[Stored items from a collection]
——

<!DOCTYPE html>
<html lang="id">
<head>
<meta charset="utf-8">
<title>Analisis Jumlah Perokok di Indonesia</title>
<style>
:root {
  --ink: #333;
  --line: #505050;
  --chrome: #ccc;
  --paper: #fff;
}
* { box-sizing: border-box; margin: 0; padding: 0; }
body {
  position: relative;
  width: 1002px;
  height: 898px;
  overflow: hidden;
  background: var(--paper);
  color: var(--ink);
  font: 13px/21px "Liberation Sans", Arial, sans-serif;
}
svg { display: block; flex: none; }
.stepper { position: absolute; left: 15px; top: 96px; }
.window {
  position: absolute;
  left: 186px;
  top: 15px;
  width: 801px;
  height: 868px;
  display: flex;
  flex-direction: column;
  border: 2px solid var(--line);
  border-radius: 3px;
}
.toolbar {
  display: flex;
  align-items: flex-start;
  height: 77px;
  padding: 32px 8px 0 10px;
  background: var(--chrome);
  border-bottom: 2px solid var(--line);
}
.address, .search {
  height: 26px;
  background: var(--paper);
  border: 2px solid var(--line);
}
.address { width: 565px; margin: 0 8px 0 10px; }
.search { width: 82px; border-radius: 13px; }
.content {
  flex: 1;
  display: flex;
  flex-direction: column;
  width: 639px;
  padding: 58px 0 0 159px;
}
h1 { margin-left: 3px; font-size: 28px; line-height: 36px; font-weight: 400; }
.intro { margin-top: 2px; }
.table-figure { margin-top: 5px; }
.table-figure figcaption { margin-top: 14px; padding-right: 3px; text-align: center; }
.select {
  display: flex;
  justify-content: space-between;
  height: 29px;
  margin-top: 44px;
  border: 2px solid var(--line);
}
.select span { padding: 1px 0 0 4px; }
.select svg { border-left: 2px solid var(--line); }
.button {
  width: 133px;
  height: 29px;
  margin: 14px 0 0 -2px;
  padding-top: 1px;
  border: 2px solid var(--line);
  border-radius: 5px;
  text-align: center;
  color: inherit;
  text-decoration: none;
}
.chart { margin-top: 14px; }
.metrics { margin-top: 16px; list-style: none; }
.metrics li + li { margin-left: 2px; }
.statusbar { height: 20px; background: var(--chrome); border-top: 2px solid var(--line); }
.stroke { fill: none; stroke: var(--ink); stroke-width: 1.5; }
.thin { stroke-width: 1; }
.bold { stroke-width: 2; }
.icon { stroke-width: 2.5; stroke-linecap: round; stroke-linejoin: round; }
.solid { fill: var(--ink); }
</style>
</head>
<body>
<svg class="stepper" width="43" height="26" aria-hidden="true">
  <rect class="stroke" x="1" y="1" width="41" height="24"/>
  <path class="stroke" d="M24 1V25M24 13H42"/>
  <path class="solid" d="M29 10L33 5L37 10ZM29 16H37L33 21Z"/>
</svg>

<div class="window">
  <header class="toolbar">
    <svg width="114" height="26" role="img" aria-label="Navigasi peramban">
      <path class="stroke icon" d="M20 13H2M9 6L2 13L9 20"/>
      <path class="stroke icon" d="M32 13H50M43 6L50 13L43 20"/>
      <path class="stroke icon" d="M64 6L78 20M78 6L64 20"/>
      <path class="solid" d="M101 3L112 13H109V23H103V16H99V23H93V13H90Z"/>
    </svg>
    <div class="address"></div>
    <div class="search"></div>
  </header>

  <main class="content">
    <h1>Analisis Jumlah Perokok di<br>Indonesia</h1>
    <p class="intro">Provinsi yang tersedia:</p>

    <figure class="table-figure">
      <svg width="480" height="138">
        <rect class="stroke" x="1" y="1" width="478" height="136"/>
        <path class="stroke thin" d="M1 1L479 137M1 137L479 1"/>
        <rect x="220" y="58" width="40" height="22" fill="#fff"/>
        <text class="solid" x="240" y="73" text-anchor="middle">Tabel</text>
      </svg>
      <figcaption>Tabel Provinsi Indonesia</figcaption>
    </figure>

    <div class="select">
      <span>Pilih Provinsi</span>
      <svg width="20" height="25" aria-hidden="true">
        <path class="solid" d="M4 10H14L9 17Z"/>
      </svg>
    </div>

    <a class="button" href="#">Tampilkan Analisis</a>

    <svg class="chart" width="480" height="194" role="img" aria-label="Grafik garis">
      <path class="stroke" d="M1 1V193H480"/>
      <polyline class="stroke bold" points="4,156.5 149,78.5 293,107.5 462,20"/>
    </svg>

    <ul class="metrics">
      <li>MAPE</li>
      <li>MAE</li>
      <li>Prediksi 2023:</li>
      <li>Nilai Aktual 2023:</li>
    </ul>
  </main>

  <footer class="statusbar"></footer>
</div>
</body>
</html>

——

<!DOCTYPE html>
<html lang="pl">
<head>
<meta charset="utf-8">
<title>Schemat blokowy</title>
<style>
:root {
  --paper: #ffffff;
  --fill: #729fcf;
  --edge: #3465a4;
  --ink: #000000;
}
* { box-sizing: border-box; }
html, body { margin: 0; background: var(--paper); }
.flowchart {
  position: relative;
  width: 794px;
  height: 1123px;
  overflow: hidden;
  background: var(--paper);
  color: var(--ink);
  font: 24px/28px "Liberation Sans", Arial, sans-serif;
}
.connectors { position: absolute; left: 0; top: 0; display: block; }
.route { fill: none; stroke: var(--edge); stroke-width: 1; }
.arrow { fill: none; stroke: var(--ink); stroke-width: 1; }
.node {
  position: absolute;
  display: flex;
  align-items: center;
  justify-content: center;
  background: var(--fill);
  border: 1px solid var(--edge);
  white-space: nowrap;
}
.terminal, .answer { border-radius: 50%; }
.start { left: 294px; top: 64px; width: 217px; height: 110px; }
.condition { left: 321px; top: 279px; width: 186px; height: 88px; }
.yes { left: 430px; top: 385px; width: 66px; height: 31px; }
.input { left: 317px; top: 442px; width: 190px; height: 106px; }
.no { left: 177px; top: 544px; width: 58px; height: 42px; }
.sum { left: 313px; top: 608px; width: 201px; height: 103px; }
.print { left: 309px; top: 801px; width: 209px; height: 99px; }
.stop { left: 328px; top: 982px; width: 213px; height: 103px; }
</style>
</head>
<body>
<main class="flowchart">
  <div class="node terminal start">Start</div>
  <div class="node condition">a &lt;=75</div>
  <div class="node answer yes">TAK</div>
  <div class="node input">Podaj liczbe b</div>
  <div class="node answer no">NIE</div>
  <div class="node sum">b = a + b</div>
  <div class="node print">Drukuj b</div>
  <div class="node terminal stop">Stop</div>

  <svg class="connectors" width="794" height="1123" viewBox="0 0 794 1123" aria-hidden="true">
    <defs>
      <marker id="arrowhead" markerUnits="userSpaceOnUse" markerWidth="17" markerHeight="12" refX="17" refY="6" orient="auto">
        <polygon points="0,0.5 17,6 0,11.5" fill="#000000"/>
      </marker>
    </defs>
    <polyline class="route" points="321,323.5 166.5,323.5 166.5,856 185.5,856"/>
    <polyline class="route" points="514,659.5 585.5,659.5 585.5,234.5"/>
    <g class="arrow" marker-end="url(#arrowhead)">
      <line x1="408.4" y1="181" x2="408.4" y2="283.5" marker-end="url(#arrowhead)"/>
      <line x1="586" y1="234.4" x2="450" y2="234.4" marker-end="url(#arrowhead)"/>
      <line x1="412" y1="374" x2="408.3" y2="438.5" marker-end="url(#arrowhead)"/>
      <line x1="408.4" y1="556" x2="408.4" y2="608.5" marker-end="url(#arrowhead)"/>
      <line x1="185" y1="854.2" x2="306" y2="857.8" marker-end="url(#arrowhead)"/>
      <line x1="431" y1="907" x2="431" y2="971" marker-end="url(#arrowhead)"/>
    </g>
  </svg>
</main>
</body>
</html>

——

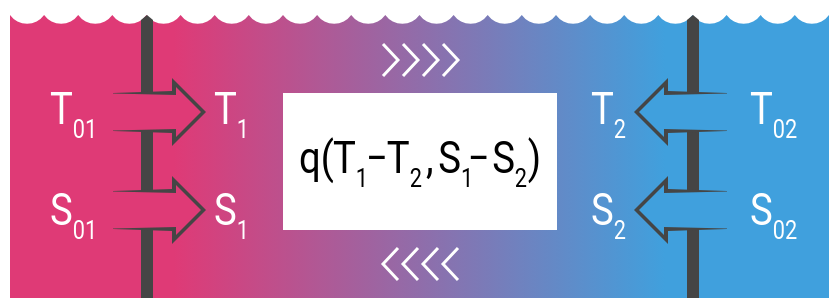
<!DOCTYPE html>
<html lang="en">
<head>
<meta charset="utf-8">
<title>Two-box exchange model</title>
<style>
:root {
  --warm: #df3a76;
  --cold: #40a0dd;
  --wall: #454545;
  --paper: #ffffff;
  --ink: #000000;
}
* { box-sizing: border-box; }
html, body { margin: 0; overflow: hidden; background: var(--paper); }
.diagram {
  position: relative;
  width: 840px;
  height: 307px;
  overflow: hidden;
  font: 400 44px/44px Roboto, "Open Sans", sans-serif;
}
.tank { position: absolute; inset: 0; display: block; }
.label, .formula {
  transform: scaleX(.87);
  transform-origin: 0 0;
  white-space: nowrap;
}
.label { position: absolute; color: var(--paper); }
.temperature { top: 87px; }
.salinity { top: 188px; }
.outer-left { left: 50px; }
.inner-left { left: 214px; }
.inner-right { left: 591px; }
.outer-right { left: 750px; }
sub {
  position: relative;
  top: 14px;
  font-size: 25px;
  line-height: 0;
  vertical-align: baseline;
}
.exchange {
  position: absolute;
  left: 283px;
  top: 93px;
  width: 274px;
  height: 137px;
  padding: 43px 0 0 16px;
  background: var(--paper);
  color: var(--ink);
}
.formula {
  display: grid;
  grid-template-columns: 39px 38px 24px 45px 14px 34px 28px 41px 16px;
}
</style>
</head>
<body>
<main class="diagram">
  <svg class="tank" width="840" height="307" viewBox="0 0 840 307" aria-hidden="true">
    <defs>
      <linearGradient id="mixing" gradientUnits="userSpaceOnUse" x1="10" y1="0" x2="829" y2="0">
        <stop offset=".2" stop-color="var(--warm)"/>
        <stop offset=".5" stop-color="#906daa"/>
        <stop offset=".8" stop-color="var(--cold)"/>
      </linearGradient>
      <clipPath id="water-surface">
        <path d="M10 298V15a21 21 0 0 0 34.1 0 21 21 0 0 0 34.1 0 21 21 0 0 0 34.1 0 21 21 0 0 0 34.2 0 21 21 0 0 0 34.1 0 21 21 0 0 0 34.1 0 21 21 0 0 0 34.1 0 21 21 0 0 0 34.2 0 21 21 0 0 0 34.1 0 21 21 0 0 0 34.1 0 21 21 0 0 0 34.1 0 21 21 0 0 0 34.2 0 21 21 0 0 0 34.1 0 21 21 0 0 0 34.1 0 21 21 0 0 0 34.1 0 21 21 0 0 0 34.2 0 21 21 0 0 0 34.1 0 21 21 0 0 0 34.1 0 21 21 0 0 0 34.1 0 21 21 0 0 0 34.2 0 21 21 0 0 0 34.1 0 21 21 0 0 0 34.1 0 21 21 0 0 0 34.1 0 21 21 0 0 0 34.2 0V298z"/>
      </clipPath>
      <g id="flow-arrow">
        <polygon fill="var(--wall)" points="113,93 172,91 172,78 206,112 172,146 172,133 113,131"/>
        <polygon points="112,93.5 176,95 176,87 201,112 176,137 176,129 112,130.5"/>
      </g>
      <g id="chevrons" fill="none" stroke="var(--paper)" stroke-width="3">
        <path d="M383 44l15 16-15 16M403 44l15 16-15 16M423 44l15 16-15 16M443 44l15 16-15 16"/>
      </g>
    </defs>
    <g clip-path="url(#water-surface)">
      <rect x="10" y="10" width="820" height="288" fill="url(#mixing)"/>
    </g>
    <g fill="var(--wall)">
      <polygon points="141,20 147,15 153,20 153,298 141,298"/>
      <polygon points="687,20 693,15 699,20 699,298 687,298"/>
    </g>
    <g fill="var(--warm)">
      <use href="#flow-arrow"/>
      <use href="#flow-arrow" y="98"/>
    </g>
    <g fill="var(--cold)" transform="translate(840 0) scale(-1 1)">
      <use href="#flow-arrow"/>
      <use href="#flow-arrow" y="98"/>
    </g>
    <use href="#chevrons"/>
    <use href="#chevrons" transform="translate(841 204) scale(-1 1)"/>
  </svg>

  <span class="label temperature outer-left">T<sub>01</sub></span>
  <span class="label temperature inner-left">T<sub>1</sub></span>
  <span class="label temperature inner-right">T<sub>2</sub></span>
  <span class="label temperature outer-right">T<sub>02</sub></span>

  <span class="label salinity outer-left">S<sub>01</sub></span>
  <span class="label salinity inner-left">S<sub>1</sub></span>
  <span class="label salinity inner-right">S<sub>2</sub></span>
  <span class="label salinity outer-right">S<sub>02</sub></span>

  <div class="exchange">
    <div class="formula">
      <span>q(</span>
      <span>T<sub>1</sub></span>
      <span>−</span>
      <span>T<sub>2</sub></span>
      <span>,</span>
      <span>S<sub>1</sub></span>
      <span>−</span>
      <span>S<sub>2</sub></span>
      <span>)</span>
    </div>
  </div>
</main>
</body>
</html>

——

Supply only the count of lines above holding "align".

5